Sir Peter Imbert, the Commissioner of the Metropolitan Police, told Thatcher that two inquiries were underway, the first being into ‘those who had conspired to organise the violence and those who perpetrated it’ and the second ‘to learn any lessons for future policing of such occasions’ (Letter from Andrew Turnbull to Colin Walters, 3 April 1990, PREM 19/3021, NA). Briefing the Prime Minister on this meeting with Imbert, her Private Secretary Andrew Turnbull stated that ‘[a]lthough the police were under great pressure and showed great courage, it cannot be said that their handling of the event was faultless’ (‘Meeting with Sir Peter Imbert’, 3 April, 1990, PREM 19/3021, NA).
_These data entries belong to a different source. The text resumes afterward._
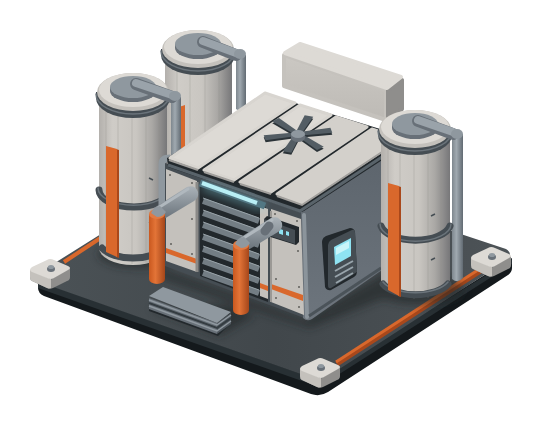
<!DOCTYPE html>
<html lang="en">
<head>
<meta charset="utf-8">
<title>Isometric industrial station</title>
<style>
:root{--cream:#d3d0cb;--cream-light:#dddad5;--cream-mid:#c4c1bc;--cream-shade:#8f8e8c;--steel:#8f989f;--steel-dark:#687078;--band:#454d53;--floor:#444a4e;--ink:#22282c;--edge:#14191c;--orange:#d9682c;--orange-dark:#a9481b;--glow:#8fe3f2}
html,body{margin:0;background:#fff;overflow:hidden}
svg{display:block;width:542px;height:425px}
.cream{fill:var(--cream)}.light{fill:var(--cream-light)}.mid{fill:var(--cream-mid)}.shade{fill:var(--cream-shade)}
.steel{fill:var(--steel)}.steel-dark{fill:var(--steel-dark)}.band-fill{fill:var(--band)}.ink{fill:var(--ink)}.edge{fill:var(--edge)}
.orange{fill:var(--orange)}.orange-dark{fill:var(--orange-dark)}.glow{fill:var(--glow)}
.round{stroke-linejoin:round;stroke-width:4}
.band{fill:none;stroke:var(--band);stroke-width:7;stroke-linecap:round}
.band-shine{fill:none;stroke:#6b747b;stroke-width:1.5;stroke-linecap:round}
.facet{fill:none;stroke:#8d8b88;stroke-opacity:.3;stroke-width:1}
</style>
</head>
<body>
<svg viewBox="0 0 542 425" role="img" aria-label="Isometric industrial station with three storage tanks, a shuttered building and orange pipes">
<defs>
<linearGradient id="tank-body"><stop offset="0" stop-color="#b3b0ac"/><stop offset=".2" stop-color="#cfccc7"/><stop offset=".55" stop-color="#c9c6c1"/><stop offset=".78" stop-color="#aaa8a5"/><stop offset="1" stop-color="#777779"/></linearGradient>
<linearGradient id="pipe"><stop offset="0" stop-color="#7e878e"/><stop offset=".4" stop-color="#a0a9b0"/><stop offset="1" stop-color="#626b73"/></linearGradient>
<linearGradient id="pipe-across" x2="0" y2="1"><stop offset="0" stop-color="#abb3b9"/><stop offset="1" stop-color="#69727a"/></linearGradient>
<linearGradient id="orange-pipe"><stop offset="0" stop-color="#c9581f"/><stop offset=".4" stop-color="#e37437"/><stop offset="1" stop-color="#a5461a"/></linearGradient>
<linearGradient id="floor" x1="0" y1=".6" x2="1" y2=".6"><stop offset="0" stop-color="#4b5256"/><stop offset=".5" stop-color="#41474b"/><stop offset="1" stop-color="#4d5357"/></linearGradient>
<linearGradient id="side-wall" x2="0" y2="1"><stop offset="0" stop-color="#5d656d"/><stop offset="1" stop-color="#6d757d"/></linearGradient>
<linearGradient id="box-front" x2="0" y2="1"><stop offset="0" stop-color="#cbc8c3"/><stop offset="1" stop-color="#bdbab5"/></linearGradient>
<filter id="soft" x="-30%" y="-30%" width="160%" height="160%"><feGaussianBlur stdDeviation="4"/></filter>
<g id="fan-blade"><path d="M-3 0L-4-34L5-34L3 0Z"/></g>
<g id="corner-block">
<path class="shade" d="M-20-1L0 9L20-3V6Q20 9 17 10L3 17Q0 18-3 17L-18 10Q-20 9-20 6Z"/>
<path class="mid" d="M-20-1L1 8V17Q0 18-3 17L-18 10Q-20 9-20 6Z"/>
<path class="light" d="M-18-4L-3-11Q0-13 4-11L18-5Q22-3 18-1L4 7Q1 9-3 7L-18 1Q-22-1-18-4Z"/>
<ellipse class="steel-dark" cx="1" cy="-2" rx="4" ry="3"/><ellipse class="steel" cx="1" cy="-4" rx="3" ry="2"/>
</g>
<g id="tank-cap">
<path class="band-fill" d="M-37 0V6A37 20 0 0 0 37 6V0Z"/>
<path class="band-shine" d="M-37 2A37 20 0 0 0 37 2"/>
<ellipse class="mid" rx="36" ry="19"/><ellipse class="light" cy="-2" rx="34" ry="17"/>
<path class="steel-dark" d="M-23-5V-1A23 11 0 0 0 23-1V-5Z"/><ellipse class="steel" cy="-5" rx="23" ry="11"/>
</g>
</defs>

<g id="platform">
<path class="edge" d="M38 280L318 378L512 258V268Q512 272 508 275L328 392Q320 397 311 394L44 296Q38 293 38 288Z"/>
<path fill="#283034" d="M38 281L318 380L512 259V264L319 387L38 288Z"/>
<path fill="url(#floor)" d="M42 271L219 160Q226 156 234 159L506 249Q514 254 506 261L327 377Q320 381 312 378L42 283Q34 278 42 271Z"/>
<path d="M64 262L102 237" stroke="var(--orange)" stroke-width="4"/>
<path d="M337 364L482 270" stroke="var(--orange-dark)" stroke-width="5"/>
<path d="M336 362L481 268" stroke="var(--orange)" stroke-width="3"/>
<g fill="#1b2023" opacity=".55" filter="url(#soft)"><path d="M160 268L305 320L390 270L430 295L380 300L310 328L160 278Z"/><ellipse cx="140" cy="254" rx="42" ry="14"/><ellipse cx="420" cy="290" rx="44" ry="15"/><path d="M150 308L220 336L238 325L255 316L230 305Z"/></g>
</g>

<g id="back-tank">
<path fill="url(#tank-body)" d="M165 56H232V180H165Z"/>
<path class="facet" d="M177 70V170M190 74V170M205 74V170M219 70V170"/>
<path class="orange" d="M179 107L185 105V152H179Z"/>
<use href="#tank-cap" x="198" y="49"/>
<path d="M241 57V110" stroke="url(#pipe)" stroke-width="9"/>
<path fill="url(#pipe)" d="M236 55H246V109Q241 113 236 109Z"/>
<path d="M203 42L236 55" stroke="var(--steel-dark)" stroke-width="12" stroke-linecap="round"/>
<path d="M203 41L236 53" stroke="#9aa3aa" stroke-width="8" stroke-linecap="round"/>
<ellipse class="steel" cx="240" cy="54" rx="6" ry="5"/>
</g>

<g id="left-tank">
<path fill="url(#tank-body)" d="M99 100H167V248A34 17 0 0 1 99 248Z"/>
<path class="facet" d="M106 110V256M118 116V261M132 117V264M146 116V262M159 110V256"/>
<path class="band" d="M102 248A34 17 0 0 0 164 248"/>
<path class="band" d="M99 190A35 17 0 0 0 169 190"/><path class="band-shine" d="M98 188A35 17 0 0 0 169 188"/>
<path class="orange-dark" d="M116 149L119 150V258L116 257Z"/><path class="orange" d="M106 146L117 149V257L106 252Z"/>
<path d="M149 178l4 2M149 222l4 2" stroke="var(--band)" stroke-width="1.5"/>
<use href="#tank-cap" x="133" y="92"/>
<path fill="url(#pipe)" d="M171 97H181V151L171 157Z"/>
<path d="M136 84L172 97" stroke="var(--steel-dark)" stroke-width="12" stroke-linecap="round"/>
<path d="M136 83L172 95" stroke="#9aa3aa" stroke-width="8" stroke-linecap="round"/>
<ellipse class="steel" cx="175" cy="96" rx="6" ry="5"/>
<path d="M162 206V164Q162 158 170 158" fill="none" stroke="var(--steel)" stroke-width="7"/>
</g>

<g id="floating-box">
<path fill="url(#box-front)" stroke="#c5c2bd" class="round" d="M284 55L386 90V120L284 86Z"/>
<path class="shade round" stroke="#8f8e8c" d="M388 90L402 80V109L388 119Z"/>
<path class="light round" stroke="#dddad5" d="M285 53L300 44L401 77L387 88Z"/>
</g>

<g id="building">
<path class="band-fill" d="M165 163L303 211L307 319L165 266Z"/>
<path fill="url(#side-wall)" d="M301 211L382 157V270L312 319Q307 322 303 318Z"/>
<path d="M304 215L307 317" stroke="#8b949b" stroke-width="4" stroke-linecap="round"/>
<path d="M309 316L381 268" stroke="#4b5359" stroke-width="3"/>
<g id="roof">
<path class="ink" d="M167 158L266 94L390 132V155L304 211Q301 213 297 211L168 167Z"/>
<path d="M168 165L300 211L388 153" fill="none" stroke="#59636a" stroke-width="3"/>
<g stroke-width="3" stroke-linejoin="round">
<path class="light" stroke="#d8d5d0" d="M170 158L265 93L295 103L198 168Z"/>
<path class="light" stroke="#d8d5d0" d="M204 170L300 105L331 115L234 180Z"/>
<path class="cream" stroke="#d3d0cb" d="M240 182L336 117L367 127L271 192Z"/>
<path class="cream" stroke="#d3d0cb" d="M277 194L372 129L390 135V146L302 203Z"/>
</g>
<path d="M169 160L198 170M204 172L234 182M240 184L271 194M277 196L302 205L388 148" stroke="#a19f9c" stroke-width="2" fill="none"/>
</g>
<g id="roof-fan" transform="translate(298 136)">
<g transform="scale(1 .56)" fill="#2b3338"><use href="#fan-blade" transform="rotate(18)"/><use href="#fan-blade" transform="rotate(78)"/><use href="#fan-blade" transform="rotate(138)"/><use href="#fan-blade" transform="rotate(198)"/><use href="#fan-blade" transform="rotate(258)"/><use href="#fan-blade" transform="rotate(318)"/></g>
<g transform="translate(0 -2) scale(1 .56)" fill="#535d64"><use href="#fan-blade" transform="rotate(18)"/><use href="#fan-blade" transform="rotate(78)"/><use href="#fan-blade" transform="rotate(138)"/><use href="#fan-blade" transform="rotate(198)"/><use href="#fan-blade" transform="rotate(258)"/><use href="#fan-blade" transform="rotate(318)"/></g>
<path class="steel-dark" d="M-7-2V2A7 4 0 0 0 7 2V-2Z"/><ellipse class="steel" cy="-2" rx="7" ry="4"/>
</g>
<g id="left-panel">
<path class="mid" d="M166 169L197 181V272L166 261Z"/>
<path class="orange" d="M166 248L197 259V264L166 253Z"/>
<path d="M197 182V272" stroke="#8a8987" stroke-width="3"/>
<g fill="#615f5c"><circle cx="170" cy="175" r="1"/><circle cx="192" cy="183" r="1"/><circle cx="192" cy="219" r="1"/><circle cx="192" cy="254" r="1"/><circle cx="171" cy="244" r="1"/></g>
</g>
<g id="shutter">
<path class="ink" d="M200 183L266 207L268 302L200 276Z"/>
<g fill="none" stroke="#737d84" stroke-width="6"><path id="slat" d="M203 201L259 221"/><use href="#slat" y="12"/><use href="#slat" y="24"/><use href="#slat" y="36"/><use href="#slat" y="48"/><use href="#slat" y="60"/><use href="#slat" y="72"/></g>
<g fill="none" stroke="#9aa4aa" stroke-width="1"><path id="slat-shine" d="M203 198L259 218"/><use href="#slat-shine" y="12"/><use href="#slat-shine" y="24"/><use href="#slat-shine" y="36"/><use href="#slat-shine" y="48"/><use href="#slat-shine" y="60"/><use href="#slat-shine" y="72"/></g>
<path class="mid" d="M260 206L268 209V299L260 296Z"/><path class="orange" d="M260 283L268 286V291L260 288Z"/>
<path d="M203 186L263 207" stroke="var(--glow)" stroke-width="9" opacity=".35" filter="url(#soft)"/>
<path d="M200 183L265 206" stroke="#527783" stroke-width="7"/><path d="M202 183L257 203" stroke="#b9eff5" stroke-width="4"/>
</g>
<g id="right-panel">
<path class="mid" d="M271 209L301 219L304 315L271 302Z"/>
<path class="orange" d="M271 284L303 295V301L271 289Z"/>
<path d="M271 211V302" stroke="#9b9995" stroke-width="2"/>
<g fill="#615f5c"><circle cx="275" cy="214" r="1"/><circle cx="297" cy="221" r="1"/><circle cx="298" cy="251" r="1"/><circle cx="276" cy="279" r="1"/><circle cx="299" cy="287" r="1"/><circle cx="276" cy="298" r="1"/><circle cx="299" cy="307" r="1"/></g>
<path class="ink" d="M264 219L267 216L299 227V242L296 245L264 235Z"/><path class="band-fill" d="M264 219L295 230V244L264 234Z"/>
<path class="glow" d="M272 226l4 1.4v5l-4-1.4zM279 228.5l4 1.4v5l-4-1.4zM286 231l3 1v4l-3-1z"/>
</g>
<g id="wall-terminal">
<path class="ink" d="M322 242Q322 238 326 236L350 228Q354 228 355 232L357 272Q357 275 354 277L331 290Q327 291 325 287Z"/>
<path class="band-fill" d="M328 245Q328 242 331 240L352 230Q355 229 355 233L357 272L331 288Q328 289 328 285Z"/>
<path class="glow" d="M334 247L351 238V256L335 265Z"/><path fill="#c9f5fa" d="M336 248L349 241V248L336 255Z"/>
<path d="M335 271L353 261M335 277L353 267M336 283L353 273" stroke="#98a4ab" stroke-width="2"/>
</g>
</g>

<g id="front-pipes">
<g id="pipe-outlet">
<path fill="url(#pipe-across)" d="M154 208L187 187Q195 184 198 192Q199 198 194 201L164 219Z"/>
<path d="M158 208L188 189" stroke="#b0b8be" stroke-width="3" stroke-linecap="round"/>
<path fill="url(#orange-pipe)" d="M149 214H165V279A8 5 0 0 1 149 279Z"/>
<ellipse fill="#e07a43" cx="157" cy="214" rx="8" ry="5"/>
<path class="steel" d="M151 213Q153 207 160 206L166 212Q163 217 157 217Z"/>
</g>
<use href="#pipe-outlet" x="84" y="31"/>
<path d="M265 231L269 226" stroke="var(--steel-dark)" stroke-width="9" stroke-linecap="round"/>
</g>

<g id="steps">
<path class="ink" d="M149 304L217 329L231 318V323L218 336L149 311Z"/>
<path class="steel-dark" d="M149 298L217 323V334L149 309Z"/><path fill="#50585f" d="M217 323L231 313V324L217 334Z"/>
<path d="M149 303L217 328L231 318" fill="none" stroke="#343c41" stroke-width="2"/>
<path d="M149 300L217 325L231 315M149 306L217 331L231 321" fill="none" stroke="#9099a0" stroke-width="1.5"/>
<path class="steel" d="M149 296L163 287L231 312L217 323Z"/>
</g>

<g id="right-tank">
<path fill="url(#pipe)" d="M452 134H463V278Q458 284 452 279Z"/>
<path fill="url(#tank-body)" d="M381 136H450V283A35 17 0 0 1 381 283Z"/>
<path class="facet" d="M388 146V292M400 152V297M414 154V299M428 153V298M441 147V293"/>
<path class="band" d="M383 284A35 17 0 0 0 448 284"/><path class="band-shine" d="M383 282A35 17 0 0 0 448 282"/>
<path class="band" d="M381 226A35 17 0 0 0 450 226"/><path class="band-shine" d="M380 224A35 17 0 0 0 451 224"/>
<path class="orange-dark" d="M398 186L401 187V297L398 296Z"/><path class="orange" d="M388 183L399 186V296L388 290Z"/>
<path d="M431 216l4-2M431 260l4-2" stroke="var(--band)" stroke-width="1.5"/>
<use href="#tank-cap" x="415" y="129"/>
<path d="M418 121L453 134" stroke="var(--steel-dark)" stroke-width="12" stroke-linecap="round"/>
<path d="M418 120L453 132" stroke="#9aa3aa" stroke-width="8" stroke-linecap="round"/>
<ellipse class="steel" cx="457" cy="134" rx="6" ry="5"/>
</g>

<g id="corner-blocks">
<use href="#corner-block" x="50" y="271"/>
<use href="#corner-block" x="320" y="370"/>
<use href="#corner-block" x="491" y="259"/>
</g>
</svg>
</body>
</html>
Stott and Drury (2000: 257) have argued that because the police ‘treated the crowd as a single unit, regardless of any individuals’ prior activities or intentions’, when disorder did break out and a ‘small number of demonstrators actively engaged in conflict’, the police treated these individuals with the same ‘aggressive policing activity’ as those who did not engage in this conflict. For Stott and Drury, ‘the police had the ability to impose their perceptions of a uniformly dangerous crowd upon crowd members through their use of indiscriminate coercive force’. Reading the archival record, the police attempted to portray themselves as unprepared for this disorder. Imbert told Thatcher that they ‘expected around 1,500 trouble-makers’, but ‘[w]hat had been completely unexpected was the degree of violence used’, further claiming that ‘[s]ome of his officers came close to being murdered’ (Letter from Andrew Turnbull to Colin Walters, 3 April 1990, PREM 19/3021, NA). For Imbert, the ‘restraint shown was highly commendable’. In contrast to the police perceptions of the day’s events in its aftermath as revealed in these recently disclosed papers, Stott and Drury’s interviews with police officers involved in policing the march show that the police perceived the crowd ‘as a uniform danger’ and ‘chose to act against the crowd’ in combative manner (Stott and Drury 2000: 261).

In 1988, nearly three years after the riots in Handsworth and Broadwater Farm, the Home Secretary Douglas Hurd stated, ‘Public order training has been refined and improved throughout the 80s, and we have provided the police with better protective and other equipment’, meaning, in his eyes, that the police were ‘more skilled and better prepared, both individually and collectively, for tackling disorder and preventing its escalation’ (‘Public Order in the Inner Cities’, 21 June, 1988, PREM 19/3021, NA). However the policing of the Poll Tax riot just under two years later seem to demonstrate that while public order policing had become more efficient, it was still unable to prevent events from escalating to a episode of disorder.

References

ACF (1990) Beating the Poll Tax (London: ACF pamphlet).

Burns, D. (1992) Poll Tax Rebellion (Stirling: AK Press).

Home Office (1990a) Memo dated 7 March.

Home Office (1990b) Memo dated 8 March.

Home Office (1990c) Letter dated 10 April.

Stott, C. & Drury, J. (2000) ‘Crowds, Context and Identity: Dynamic Categorization Processes in the “Poll Tax Riot”’, Human Relations, 53/2, pp. 247-273.